My policy isn't so much designed to hide information from people that might need to know it as to ease students' angst.
jessiehl
Jan. 2nd, 2006 10:21 pm (UTC)
Hi...I saw your comment in my journal, so I read a bit of yours and found this.

It was good for me to have first term pass/no record, because the required classes that I took that term were classes that I was awful at, and I would have come out with an A and three Cs. Personally, I've often felt that it would make everyone's lives easier if grading was done on pass/no record in general. I've always been told that most employers don't care what your GPA is anyway, and it would make grad and professional schools focus more on your research, recommendations, demonstrated initiative, statement of purpose, etc. Of course, being an undergrad with a less-than-stellar GPA, I'm biased.

Sophomore exploratory is a wonderful concept. I really think it should be expanded to allow a student to have an exploratory subject every term. It encourages students to take interesting and useful (but non-required) classes without fear.

Come to think of it, I should put some feelers out and see if the admins would be open to expanding it, especially with the new Dean of Undergraduate Education...
gregbo
Jan. 6th, 2006 02:50 am (UTC)
It was good for me to have first term pass/no record, because the required classes that I took that term were classes that I was awful at, and I would have come out with an A and three Cs. Personally, I've often felt that it would make everyone's lives easier if grading was done on pass/no record in general. I've always been told that most employers don't care what your GPA is anyway, and it would make grad and professional schools focus more on your research, recommendations, demonstrated initiative, statement of purpose, etc. Of course, being an undergrad with a less-than-stellar GPA, I'm biased.

Under my policy, you'd get to apply pass/no-record to four classes whenever you wanted, including freshman year.

I don't know about other fields, but in CS, a lot of employers are designing their own tests, rather than using GPA as a screening device. Some still do, however; I've seen a few asking for transcripts and minimum GPAs. Some even have extra stipulations such as "must be from a top-ranked school."

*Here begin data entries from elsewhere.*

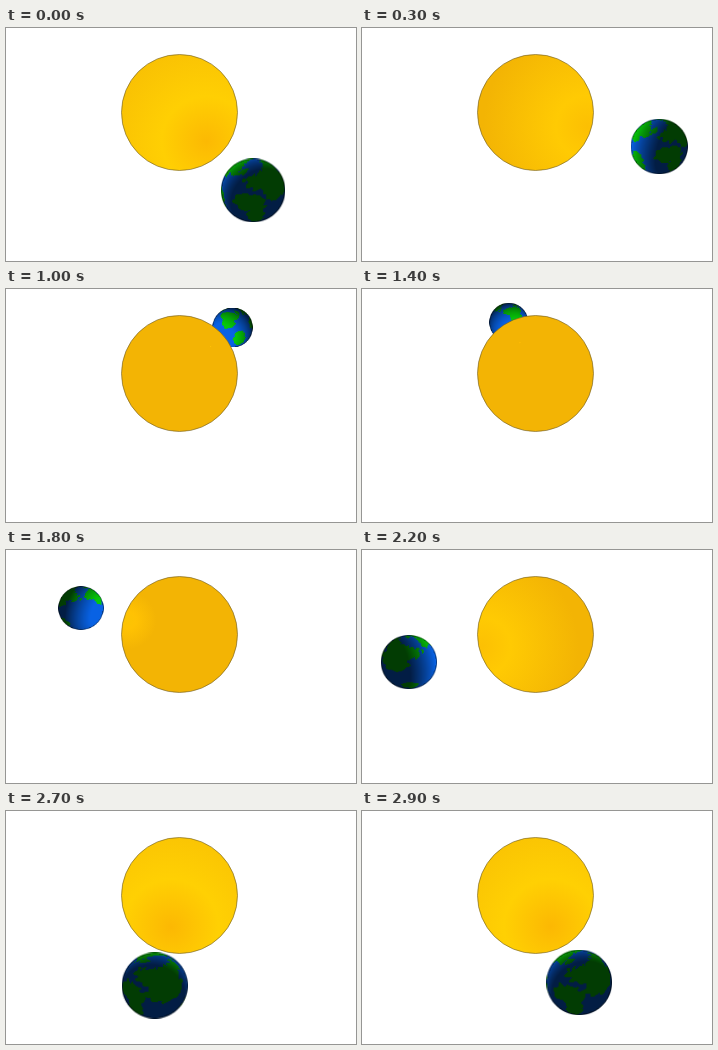
Animation, 350 px wide and 233 px high, one loop 3 s. Source, as an HTML page with a canvas:

```html
<!DOCTYPE html>
<html lang="en">
<head>
<meta charset="utf-8">
<title>Earth orbiting the Sun</title>
<style>
  html, body { margin: 0; width: 100%; height: 100%; overflow: hidden; background: #fff; }
  canvas { display: block; }
</style>
</head>
<body>
<canvas id="stage" width="350" height="233"></canvas>
<script>
const ctx = document.getElementById('stage').getContext('2d');
const SUN = { x: 173.5, y: 84.5, r: 58 };
const STEPS = 30, STEP_MS = 100, SIZE = 64, DEG = Math.PI / 180;
const VIEW_TILT = 33, AXIS_LEAN = 10;
const clamp = (v, lo, hi) => Math.max(lo, Math.min(hi, v));

// Each land mass is a rough ellipse on the globe, in degrees
const lands = [
  { lon: -100, lat: 58, w: 55, h: 15 },
  { lon: -97, lat: 38, w: 24, h: 17 },
  { lon: -40, lat: 73, w: 17, h: 10 },
  { lon: -60, lat: -14, w: 19, h: 27 },
  { lon: 13, lat: 17, w: 32, h: 18 },
  { lon: 25, lat: -12, w: 16, h: 25 },
  { lon: 85, lat: 56, w: 95, h: 18 },
  { lon: 88, lat: 29, w: 44, h: 19 },
  { lon: 134, lat: -25, w: 20, h: 12 }
];

function isLand(lon, lat) {
  const coast = 1 + 0.16 * Math.sin(lon * 0.27 + 2 * Math.sin(lat * 0.21))
                  + 0.16 * Math.sin(lat * 0.43 - lon * 0.17);
  return lands.some(land => {
    const dLon = ((lon - land.lon) % 360 + 540) % 360 - 180;
    return (dLon / land.w) ** 2 + ((lat - land.lat) / land.h) ** 2 < coast;
  });
}

const globe = document.createElement('canvas');
globe.width = globe.height = SIZE;
const globeCtx = globe.getContext('2d');
const pixels = globeCtx.createImageData(SIZE, SIZE);

function paintGlobe(centreLon, sin, cos) {
  const sinView = Math.sin(VIEW_TILT * DEG), cosView = Math.cos(VIEW_TILT * DEG);
  const tilt = (VIEW_TILT + AXIS_LEAN * cos) * DEG;
  const sinTilt = Math.sin(tilt), cosTilt = Math.cos(tilt);
  for (let j = 0; j < SIZE; j++) for (let i = 0; i < SIZE; i++) {
    const x = (i + 0.5) * 2 / SIZE - 1, y = 1 - (j + 0.5) * 2 / SIZE;
    const d = Math.hypot(x, y), z = Math.sqrt(Math.max(0, 1 - d * d));
    const up = y * cosTilt + z * sinTilt, front = z * cosTilt - y * sinTilt;
    const lat = Math.asin(clamp(up, -1, 1)) / DEG;
    const lon = centreLon + Math.atan2(x, front) / DEG;
    // Sunlight comes from the middle of the orbit and wraps softly past the terminator
    const facing = -x * sin + (y * sinView - z * cosView) * cos;
    const light = clamp((facing + 0.32) / 1.1, 0, 1);
    const shade = (0.3 + 0.7 * light) * (d > 0.96 ? 0.6 : 1);
    const colour = isLand(lon, lat) ? [6, 200, 10] : [8, 98, 228];
    const at = (j * SIZE + i) * 4;
    colour.forEach((c, k) => pixels.data[at + k] = c * shade);
    pixels.data[at + 3] = 255 * clamp((1 - d) * SIZE / 2 + 0.5, 0, 1);
  }
  globeCtx.putImageData(pixels, 0, 0);
}

function drawEarth(step, sin, cos) {
  const scale = 1 / (1 - 0.265 * cos);
  const x = 173 + 122.4 * sin * scale, y = 84.7 + 67 * cos * scale;
  const ry = 24.4 * scale, rx = ry * (1 + 0.045 * sin * sin);
  paintGlobe(20 - 12 * step + 22 * Math.sin(Math.PI * step / STEPS), sin, cos);
  ctx.drawImage(globe, x - rx, y - ry, 2 * rx, 2 * ry);
}

function drawSun(sin, cos) {
  const x = SUN.x + SUN.r * sin, y = SUN.y + 32 * cos;
  const reach = Math.max(1, 60 + (cos > 0 ? 100 : 70) * cos);
  const glow = ctx.createRadialGradient(x, y, 0, x, y, reach);
  glow.addColorStop(0, `rgb(252, ${196 - 12 * Math.max(0, cos)}, 3)`);
  glow.addColorStop(0.3, `rgb(255, ${198 + 10 * cos}, 3)`);
  glow.addColorStop(1, '#f3b404');
  ctx.beginPath();
  ctx.arc(SUN.x, SUN.y, SUN.r, 0, 2 * Math.PI);
  ctx.fillStyle = glow;
  ctx.fill();
  ctx.strokeStyle = '#6b5a28';
  ctx.lineWidth = 0.6;
  ctx.stroke();
}

function draw(now) {
  const step = Math.floor(now / STEP_MS) % STEPS;
  const angle = 12 * (step + 2.3) * DEG;
  const sin = Math.sin(angle), cos = Math.cos(angle);
  ctx.clearRect(0, 0, 350, 233);
  if (cos < 0) drawEarth(step, sin, cos);
  drawSun(sin, cos);
  if (cos >= 0) drawEarth(step, sin, cos);
}

const start = performance.now();
function tick() {
  draw(performance.now() - start);
  requestAnimationFrame(tick);
}
tick();
</script>
</body>
</html>
```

One of the things I don't like about grades is that sometimes they're used as a screening device without taking into account anything that happened after the class. There's no consideration for someone who goes back and brushes up on material they were weak in, thus bringing themselves up to a level of a student with a higher grade. Likewise, someone who never bothered to review the material again could conceivably be weaker than the student who did.

While I wouldn't be critical of anyone who did well academically, I don't think I should assume that no other factors come into play. I don't think there's anything wrong with companies giving their own tests. (I wish they would share the results with the applicants, but that's another issue.)

There may be extenuating circumstances, e.g. a person who's career doesn't have anything to do with something they studied. For example, I did really well in linear algebra, but I haven't used it in over ten years, and have forgotten nearly all of it. If a company needs a person whose skills aren't up-to-date in linear algebra, I probably shouldn't get the job. However it is frustrating to be in that position.
( 5 comments — Leave a comment )